Task
Check each line of the entries below for the word "stub", and copy the lines that have it.

Material provided
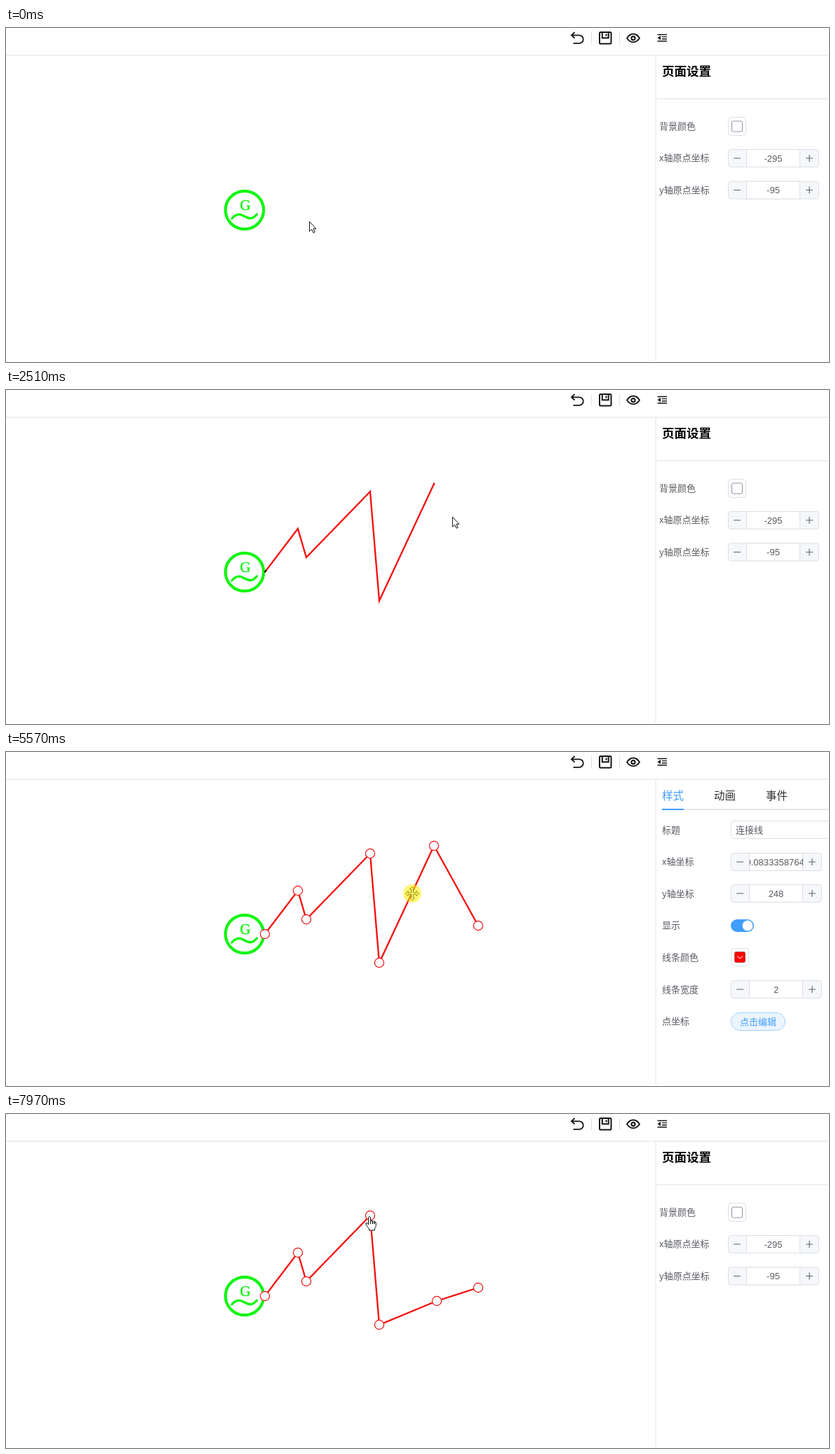
Animation, 1173 px wide and 477 px high, one loop 8 s. Source, as an HTML page:

```html
<!DOCTYPE html>
<html lang="zh-CN">
<head>
<meta charset="utf-8">
<title>连线编辑</title>
<style>
html, body { margin: 0; width: 100%; height: 100%; overflow: hidden; background: #fff; }
svg { display: block; width: 1173px; height: 477px; }
text { font: 13px "Noto Sans CJK SC", "Noto Sans CJK", sans-serif; fill: #585b61; }
.num { font-family: "Liberation Sans", sans-serif; text-anchor: middle; }
.head { font-size: 17.5px; font-weight: 700; fill: #000; }
.tab { font-size: 15.5px; fill: #303133; }
.on { fill: #409eff; }
.rule { fill: none; stroke: #e0e0e0; }
.box { fill: #fff; stroke: #dcdfe6; }
.side { fill: #f5f7fa; stroke: #dcdfe6; }
.icon { fill: none; stroke: #141414; stroke-width: 2; }
.sign { fill: none; stroke: #606266; stroke-width: 1.1; }
.green { fill: none; stroke: #12f512; }
.letter { font: 21px "Liberation Serif", serif; fill: #12f512; stroke: #12f512; stroke-width: .5; text-anchor: middle; }
.wire { fill: none; stroke: #f80c0c; stroke-width: 2.3; }
.stale { fill: none; stroke: #200808; stroke-width: 2; }
.knob { fill: #fff; stroke: #f01414; stroke-width: 1.2; }
.ptr { fill: #fff; stroke: #111; stroke-linejoin: round; }
</style>
</head>
<body>
<svg viewBox="0 0 1173 477">
  <defs><clipPath id="field"><rect x="1060" y="145" width="76" height="24"/></clipPath></defs>
  <path class="rule" d="M0 39H1173M926 39V475M834.5 6V23M874.5 6V23"/>
  <g class="icon">
    <path d="M810.5 6L806 10.3L810.5 14.5M806.5 10.3H817A5.8 5.8 0 0 1 817 21.9H808.5" stroke-width="1.8"/>
    <rect x="846" y="6" width="16.5" height="16.5" rx="1.5"/>
    <path d="M849.8 6V14.3H858.7V6M855.5 8.5V11.5"/>
    <path d="M885 14.5C890 6.5 898 6.5 903 14.5C898 22 890 22 885 14.5Z" stroke-width="1.8"/>
    <circle cx="894" cy="14.5" r="2.6"/>
    <path d="M928.5 9.5H942M935 12.6H942M935 15.7H942M928.5 18.8H942" stroke-width="1.4"/>
    <path d="M928.5 14.1L933 11V17.2Z" fill="#141414" stroke="none"/>
  </g>
  <g id="pagePanel"></g>
  <g id="linePanel"></g>

  <circle class="green" cx="340" cy="260" r="27.2" stroke-width="4.2"/>
  <path class="green" d="M322 272C328 265 333 265 340 269S352 273 357.5 266" stroke-width="3.4" stroke-linecap="round"/>
  <text class="letter" x="341.2" y="259.5">G</text>

  <path id="wire" class="wire"/>
  <path id="stub" class="stale" d="M368.5 260.5L371 257"/>
  <path id="smudge" class="stale" d="M574.5 211.5L584.5 189.5"/>
  <g id="anchors"></g>
  <g id="knobs"></g>
  <g id="pointer">
    <path id="arrow" class="ptr" d="M.5 .5V14.5L3.7 11.6L6 16.5L8.2 15.5L6 10.7H10Z"/>
    <path id="move" class="ptr" d="M0 -9.5L3.5 -6H1.3V-1.3H6V-3.5L9.5 0L6 3.5V1.3H1.3V6H3.5L0 9.5L-3.5 6H-1.3V1.3H-6V3.5L-9.5 0L-6 -3.5V-1.3H-1.3V-6H-3.5Z"/>
    <path id="hand" class="ptr" d="M-1.5 12V1.5Q0 -.8 1.5 1.5V11V6.5Q3 5.3 4.3 7V11V7Q5.8 5.8 7 8V11V8Q9.3 7 9.3 10V13.5Q9 16 7.5 17.5V20H-.5V18Q-2 16.5 -4.8 12Q-5.8 9.5 -4 9.5Q-2.8 9.8 -1.5 12Z"/>
  </g>
  <circle id="ring" r="13" fill="#fff000" fill-opacity=".55"/>
</svg>
<script>
const $ = id => document.getElementById(id);
const LOOP = 8000, LAG = 80;
const ROW = 45.6;

const label = (x, mid, s, cls = '') => `<text class="${cls}" x="${x}" y="${mid + 4.6}">${s}</text>`;
const rect = (x, y, w, h, r, attrs = 'class="box"') =>
  `<rect x="${x}" y="${y}" width="${w}" height="${h}" rx="${r}" ${attrs}/>`;
const labels = (x, mid, list) => list.map((s, i) => label(x, mid + ROW * i, s)).join('');
const knob = ([x, y], r) => `<circle class="knob" cx="${x}" cy="${y}" r="${r}"/>`;

function stepper(x, mid, value = '') {
  return rect(x + .5, mid - 12.5, 129, 25, 3.5, 'class="side"') +
    rect(x + 26.5, mid - 12.5, 76, 25, 0) +
    `<path class="sign" d="M${x + 8} ${mid}h10M${x + 111} ${mid}h10M${x + 116} ${mid - 5}v10"/>` +
    `<text class="num" x="${x + 64.5}" y="${mid + 4.7}">${value}</text>`;
}

$('pagePanel').innerHTML =
  '<text class="head" x="935" y="68">页面设置</text><path class="rule" d="M927 101H1173"/>' +
  labels(931, 140, ['背景颜色', 'x轴原点坐标', 'y轴原点坐标']) +
  rect(1029.5, 127.5, 25, 26, 4) + rect(1034.5, 133, 15, 15, 2, 'fill="#fff" stroke="#8c939d"') +
  stepper(1029, 186, '-295') + stepper(1029, 231.5, '-95');

$('linePanel').innerHTML =
  ['样式', '动画', '事件'].map((s, i) =>
    `<text class="tab ${i ? '' : 'on'}" x="${935 + 74 * i}" y="68">${s}</text>`).join('') +
  rect(935, 81, 238, 2, 0, 'fill="#e4e7ed"') + rect(935, 81, 31, 2, 0, 'class="on"') +
  labels(935, 111, ['标题', 'x轴坐标', 'y轴坐标', '显示', '线条颜色', '线条宽度', '点坐标']) +
  rect(1033.5, 98.5, 160, 25, 3.5) + label(1040, 111, '连接线') +
  stepper(1033, 157) +
  '<g clip-path="url(#field)"><text class="num" style="text-anchor:start" x="1054.5" y="161.5">0.08333587643</text></g>' +
  stepper(1033, 202, '248') +
  rect(1033, 239, 33, 18, 9, 'class="on"') + '<circle cx="1057" cy="248" r="7.5" fill="#fff"/>' +
  rect(1033.5, 280.5, 25, 25, 4) + rect(1038.5, 285.5, 15, 15, 2, 'fill="#f00" stroke="#a55"') +
  '<path d="M1042 291.5L1046 295L1050 291.5" fill="none" stroke="#fff"/>' +
  stepper(1033, 339, '2') +
  rect(1033.5, 372.5, 77, 25, 12.5, 'fill="#ecf5ff" stroke="#a0cfff"') + label(1046, 385, '点击编辑', 'on');

$('anchors').innerHTML = [0, 1, 2, 3].map(i => i * Math.PI / 2)
  .map(a => knob([340 + 29 * Math.cos(a), 260 + 29 * Math.sin(a)], 5)).join('');

// The wire is clicked out corner by corner at a steady beat.
const corners = [[369, 260], [416, 198], [428, 239], [519, 145], [532, 301], [610, 134], [673, 248]];
const BEAT = 285;
const beat = i => 952 + BEAT * i;
const DRAG = { from: 6600, to: 7350, corner: 5 };

// Pointer hops: start, end, destination
const hops = [
  [70, 620, corners[0]],
  ...corners.slice(1).map((p, i) => [beat(i), beat(i + 1), p]),
  [2860, 3270, [911, 80]],
  [3340, 3620, [973, 60]],
  [3620, 4160, [560, 196]],
  [4160, 4500, [583, 201]],
  [4770, 5030, [579, 202]],
  [5640, 6200, [611, 138]],
  [DRAG.from, DRAG.to, [615, 271]],
  [7420, 7900, [518, 146]]
];

const ease = u => u ** 3 / (u ** 3 + (1 - u) ** 3);
const within = (t, a, b) => t >= a && t < b;
const show = (id, on) => { $(id).style.display = on ? '' : 'none'; };

function pointerAt(t) {
  let x = 432, y = 276;
  for (const [from, to, [px, py]] of hops) {
    if (t < from) break;
    const e = ease(Math.min(1, (t - from) / (to - from)));
    x += (px - x) * e;
    y += (py - y) * e;
  }
  return [x, y];
}

// Placed corners plus a loose end that trails the pointer
function wireAt(t) {
  const late = t - LAG;
  const pts = corners.filter((_, i) => beat(i) <= late);
  if (pts.length && pts.length < corners.length) pts.push(pointerAt(late));
  if (t >= DRAG.from) {
    const [x, y] = pointerAt(Math.min(t, DRAG.to));
    pts[DRAG.corner] = [x - 1, y - 4];
  }
  return pts;
}

function shapeAt(t) {
  if (within(t, 500, 1160) || within(t, 5030, 5710)) return 'move';
  return within(t, 6060, 7490) || t >= 7830 ? 'hand' : 'arrow';
}

function draw(t) {
  const [x, y] = pointerAt(t), pts = wireAt(t), shape = shapeAt(t);
  $('pointer').setAttribute('transform', `translate(${x} ${y})`);
  for (const id of ['arrow', 'move', 'hand']) show(id, id === shape);

  $('wire').setAttribute('d', pts.length ? 'M' + pts.join('L') : '');
  $('wire').style.stroke = t < 1160 ? '#111' : '';
  show('stub', t >= beat(0));
  show('smudge', within(t, 5780, 6670));

  show('anchors', within(t, 500, beat(0)));
  const knobs = within(t, 5030, 7490) || t >= 7830;
  show('knobs', knobs);
  if (knobs) $('knobs').innerHTML = pts.map(p => knob(p, 6.6)).join('');

  const tapped = corners.some((_, i) => within(t, beat(i), beat(i) + 70));
  show('ring', tapped || within(t, 5500, 5710) || within(t, DRAG.from, DRAG.to));
  $('ring').setAttribute('cx', t >= DRAG.from ? x - 1 : x);
  $('ring').setAttribute('cy', y);

  const editing = within(t, 5500, DRAG.from);
  show('linePanel', editing);
  show('pagePanel', !editing);
}

const start = performance.now();
function tick() {
  draw((performance.now() - start) % LOOP);
  requestAnimationFrame(tick);
}
tick();
</script>
</body>
</html>
```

Written reply
  <path id="stub" class="stale" d="M368.5 260.5L371 257"/>
  show('stub', t >= beat(0));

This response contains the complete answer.